The program must offer a reasonable alternative method for obtaining the reward to (or waive the applicable standard for) a much broader group.  It must allow any individual who does not meet the initial standard based on the measurement, test, or screening to use an alternative standard.  In other words, every individual who doesn’t meet a targeted biometric (or similar standard) must be provided with an alternative method of obtaining the reward, regardless of any medical condition or other health status.
The reasonable alternative standard must be furnished (or the condition for obtaining the reward must be waived) upon the individual’s request. Same as Activity-Only 

 The rules enumerate certain facts and circumstances indicating that an alternative standard is reasonable, including:  not requiring payment for the cost of an educational or dietary program, allowing a reasonable time for complying with the alternative, and accommodating the recommendations of an individual’s physician who states that a plan standard is not medically appropriate.

Notably, the preamble to the final rules states that adverse benefit determinations based on whether a participant is entitled to a reasonable alternative standard for a reward are considered to involve medical judgment and are therefore eligible for Federal external review.

Same as Activity-Only
To the extent a reasonable alternative is itself an activity-only program, it must comply with the requirements as if it were an initial program standard.

 To the extent that a reasonable alternative standard under an outcome-based wellness program is itself another outcome-based wellness program, it must comply with the requirements applicable to outcome-based programs, subject to the following special rules:

-  The reasonable alternative standard cannot be a requirement to meet a different level of the same standard without additional time to comply that takes into account the individual’s circumstances.
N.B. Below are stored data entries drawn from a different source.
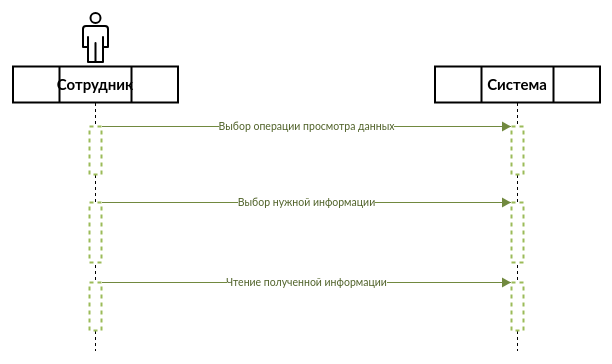
<!DOCTYPE html>
<html lang="ru">
<head>
<meta charset="utf-8">
<title>Диаграмма последовательности</title>
<style>
:root {
  --paper: #fff;
  --ink: #000;
  --bar: #9bbb59;
  --arrow: #71893f;
  --label: #4f6128;
}
* { box-sizing: border-box; }
body { margin: 0; background: var(--paper); overflow: hidden; }
.diagram {
  position: relative;
  width: 612px;
  height: 364px;
  overflow: hidden;
  background: var(--paper);
  font-family: Lato, "Open Sans", sans-serif;
}
.drawing { position: absolute; inset: 0; display: block; }
.box, .actor { fill: none; stroke: var(--ink); stroke-width: 2; }
.actor { stroke-linejoin: round; stroke-linecap: round; }
.lifeline { stroke: var(--ink); stroke-width: 1; stroke-dasharray: 3 3; }
.activation { fill: var(--paper); stroke: var(--bar); stroke-width: 2; stroke-dasharray: 4 4; }
.participant {
  position: absolute;
  top: 66px;
  width: 166px;
  height: 37px;
  display: flex;
  align-items: center;
  justify-content: center;
  margin: 0;
  font-size: 15px;
  font-weight: 700;
  line-height: 1;
  color: var(--ink);
}
.employee { left: 12px; }
.system { left: 434px; }
.message {
  position: absolute;
  left: 102px;
  width: 409px;
  height: 14px;
  margin: 0;
  display: flex;
  align-items: center;
  font-size: 10.5px;
  line-height: 14px;
  color: var(--label);
}
.message::before, .message::after {
  content: "";
  flex: 1;
  height: 1px;
  background: var(--arrow);
}
.message span { display: flex; justify-content: center; white-space: nowrap; }
.choose-operation { top: 119px; }
.choose-operation span { width: 175px; }
.choose-info { top: 195px; }
.choose-info span { width: 137px; }
.read-info { top: 275px; }
.read-info span { width: 160px; }
</style>
</head>
<body>
<main class="diagram">
  <svg class="drawing" width="612" height="364" viewBox="0 0 612 364" aria-hidden="true">
    <defs>
      <g id="participant-box" class="box">
        <rect width="165" height="36"/>
        <path d="M46.500 0V36M118.500 0V36"/>
      </g>
      <g id="timeline">
        <line class="lifeline" x1="6.500" y1="103" x2="6.500" y2="351"/>
        <rect class="activation" x="0.500" y="126.500" width="12" height="48"/>
        <rect class="activation" x="0.500" y="202.500" width="12" height="60"/>
        <rect class="activation" x="0.500" y="282.500" width="12" height="48"/>
      </g>
      <polygon id="arrowhead" points="0,-5 9,0 0,5" fill="var(--arrow)"/>
    </defs>

    <g class="actor">
      <circle cx="95.500" cy="18" r="5"/>
      <path d="M86 26H105Q108 26 108 29V47H103V62H88V47H83V29Q83 26 86 26Z"/>
      <path d="M88 37V47M103 37V47M95.500 43V62"/>
    </g>

    <use href="#participant-box" x="13" y="66.500"/>
    <use href="#participant-box" x="435" y="66.500"/>

    <use href="#timeline" x="89"/>
    <use href="#timeline" x="511"/>

    <use href="#arrowhead" x="502" y="126.500"/>
    <use href="#arrowhead" x="502" y="202.500"/>
    <use href="#arrowhead" x="502" y="282.500"/>
  </svg>

  <h2 class="participant employee">Сотрудник</h2>
  <h2 class="participant system">Система</h2>

  <p class="message choose-operation"><span>Выбор операции просмотра данных</span></p>
  <p class="message choose-info"><span>Выбор нужной информации</span></p>
  <p class="message read-info"><span>Чтение полученной информации</span></p>
</main>
</body>
</html>
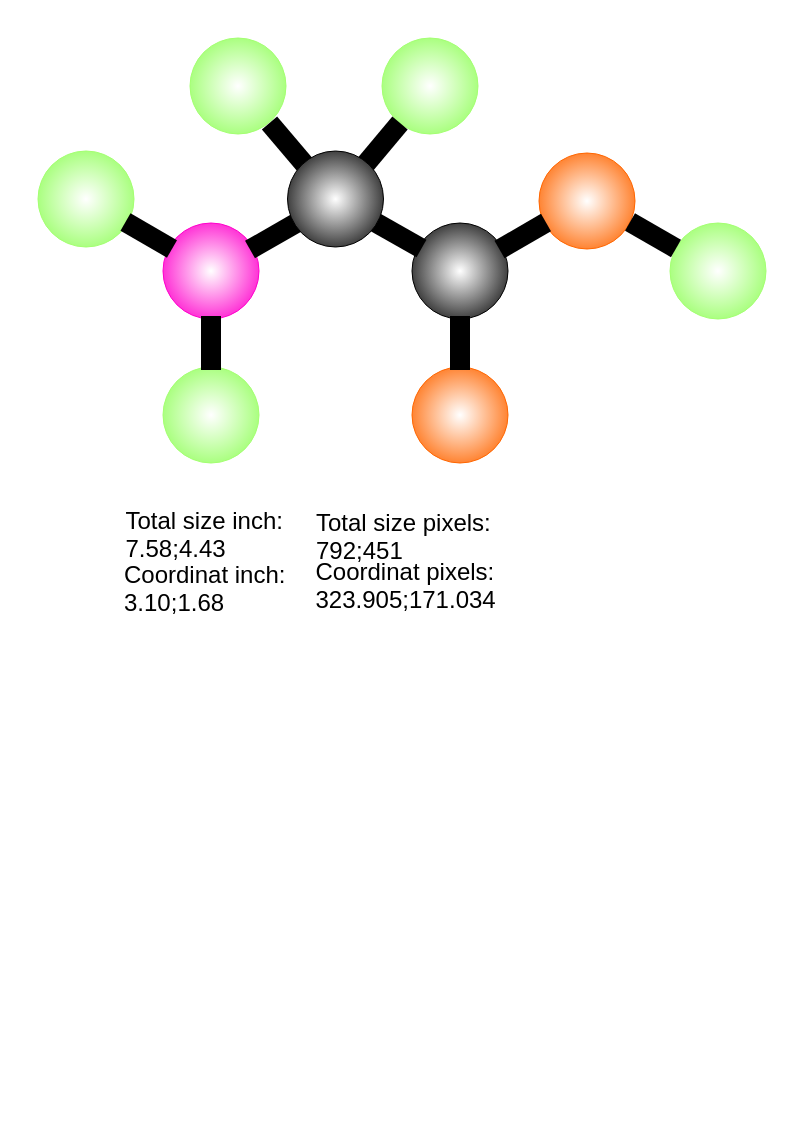
<!DOCTYPE html>
<html lang="en">
<head>
<meta charset="utf-8">
<title>Molecule diagram</title>
<style>
:root {
  --paper: #ffffff;
  --ink: #000000;
  --hydrogen: #aaff80;
  --hydrogen-edge: #a4ff72;
  --nitrogen: #ff33d6;
  --nitrogen-edge: #ff00cc;
  --oxygen: #ff8433;
  --oxygen-edge: #ff6600;
  --carbon: #404040;
}
html, body { margin: 0; padding: 0; overflow: hidden; background: var(--paper); }
.sheet { display: block; width: 794px; height: 1123px; background: var(--paper); }
.core { stop-color: var(--paper); }
.hydrogen-rim { stop-color: var(--hydrogen); }
.nitrogen-rim { stop-color: var(--nitrogen); }
.oxygen-rim { stop-color: var(--oxygen); }
.carbon-rim { stop-color: var(--carbon); }
.hydrogen { fill: url(#hydrogen-fill); stroke: var(--hydrogen-edge); }
.nitrogen { fill: url(#nitrogen-fill); stroke: var(--nitrogen-edge); }
.oxygen { fill: url(#oxygen-fill); stroke: var(--oxygen-edge); }
.carbon { fill: url(#carbon-fill); stroke: var(--ink); }
.bonds { stroke: var(--ink); stroke-width: 20; }
.notes { font: 24px "Liberation Sans", Arial, sans-serif; fill: var(--ink); }
</style>
</head>
<body>
<svg class="sheet" viewBox="0 0 794 1123" xmlns="http://www.w3.org/2000/svg">
  <defs>
    <radialGradient id="hydrogen-fill"><stop class="core" offset="0"/><stop class="hydrogen-rim" offset="1"/></radialGradient>
    <radialGradient id="nitrogen-fill"><stop class="core" offset="0"/><stop class="nitrogen-rim" offset="1"/></radialGradient>
    <radialGradient id="oxygen-fill"><stop class="core" offset="0"/><stop class="oxygen-rim" offset="1"/></radialGradient>
    <radialGradient id="carbon-fill"><stop class="core" offset="0"/><stop class="carbon-rim" offset="1"/></radialGradient>
    <circle id="atom" r="48"/>
  </defs>

  <g id="outer-atoms">
    <use href="#atom" class="hydrogen" x="238" y="86"/>
    <use href="#atom" class="hydrogen" x="430" y="86"/>
    <use href="#atom" class="hydrogen" x="86" y="199"/>
    <use href="#atom" class="hydrogen" x="718" y="271"/>
    <use href="#atom" class="hydrogen" x="211" y="415"/>
    <use href="#atom" class="nitrogen" x="211" y="271"/>
    <use href="#atom" class="carbon" x="460" y="271"/>
    <use href="#atom" class="oxygen" x="587" y="201"/>
    <use href="#atom" class="oxygen" x="460" y="415"/>
  </g>

  <g id="bonds" class="bonds">
    <line x1="269.5" y1="123" x2="306" y2="166"/>
    <line x1="400" y1="123" x2="364" y2="166"/>
    <line x1="125.5" y1="222" x2="172" y2="249"/>
    <line x1="250" y1="249.5" x2="298" y2="222"/>
    <line x1="373" y1="221" x2="421.5" y2="248.5"/>
    <line x1="499.5" y1="249.5" x2="546" y2="222.5"/>
    <line x1="630" y1="222" x2="676" y2="248.5"/>
    <line x1="211" y1="316" x2="211" y2="370"/>
    <line x1="460" y1="316" x2="460" y2="370"/>
  </g>

  <use id="central-carbon" href="#atom" class="carbon" x="335.5" y="199"/>

  <g id="measurements" class="notes">
    <text y="529"><tspan x="125.5">Total size inch:</tspan><tspan x="125.5" dy="28">7.58;4.43</tspan></text>
    <text y="583"><tspan x="124">Coordinat inch:</tspan><tspan x="124" dy="28">3.10;1.68</tspan></text>
    <text y="531"><tspan x="316">Total size pixels:</tspan><tspan x="316" dy="28">792;451</tspan></text>
    <text y="580"><tspan x="315.5">Coordinat pixels:</tspan><tspan x="315.5" dy="28">323.905;171.034</tspan></text>
  </g>
</svg>
</body>
</html>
For example, if the initial standard is to achieve a BMI less than 30, the reasonable alternative standard cannot be to achieve a BMI less than 31 on that same date.  However, if the initial standard is to achieve a BMI less than 30, a reasonable alternative standard for the individual could be to reduce the individual’s BMI by a small amount or small percentage, over a realistic period of time, such as within a year.

-  An individual must be given the opportunity to comply with the recommendations of the individual’s personal physician as a second reasonable alternative standard.  The individual can make a request to involve a personal physician’s recommendations at any time and the personal physician can adjust the physician’s recommendations at any time.

 

Prior to January 1, 2014, employers should evaluate their wellness programs to determine whether their plan design is participatory or health-contingent, and if health-contingent, whether it is an activity-only or outcome-based program. In some cases, it may not be easy to distinguish among the different types of programs.  Care should be taken in drawing that line. Employers are well-advised to monitor future developments and any litigation over wellness plans. These regulations and expected guidance from the EEOC on wellness programs may spawn litigation as employers continue to search for plan designs that reduce health care costs.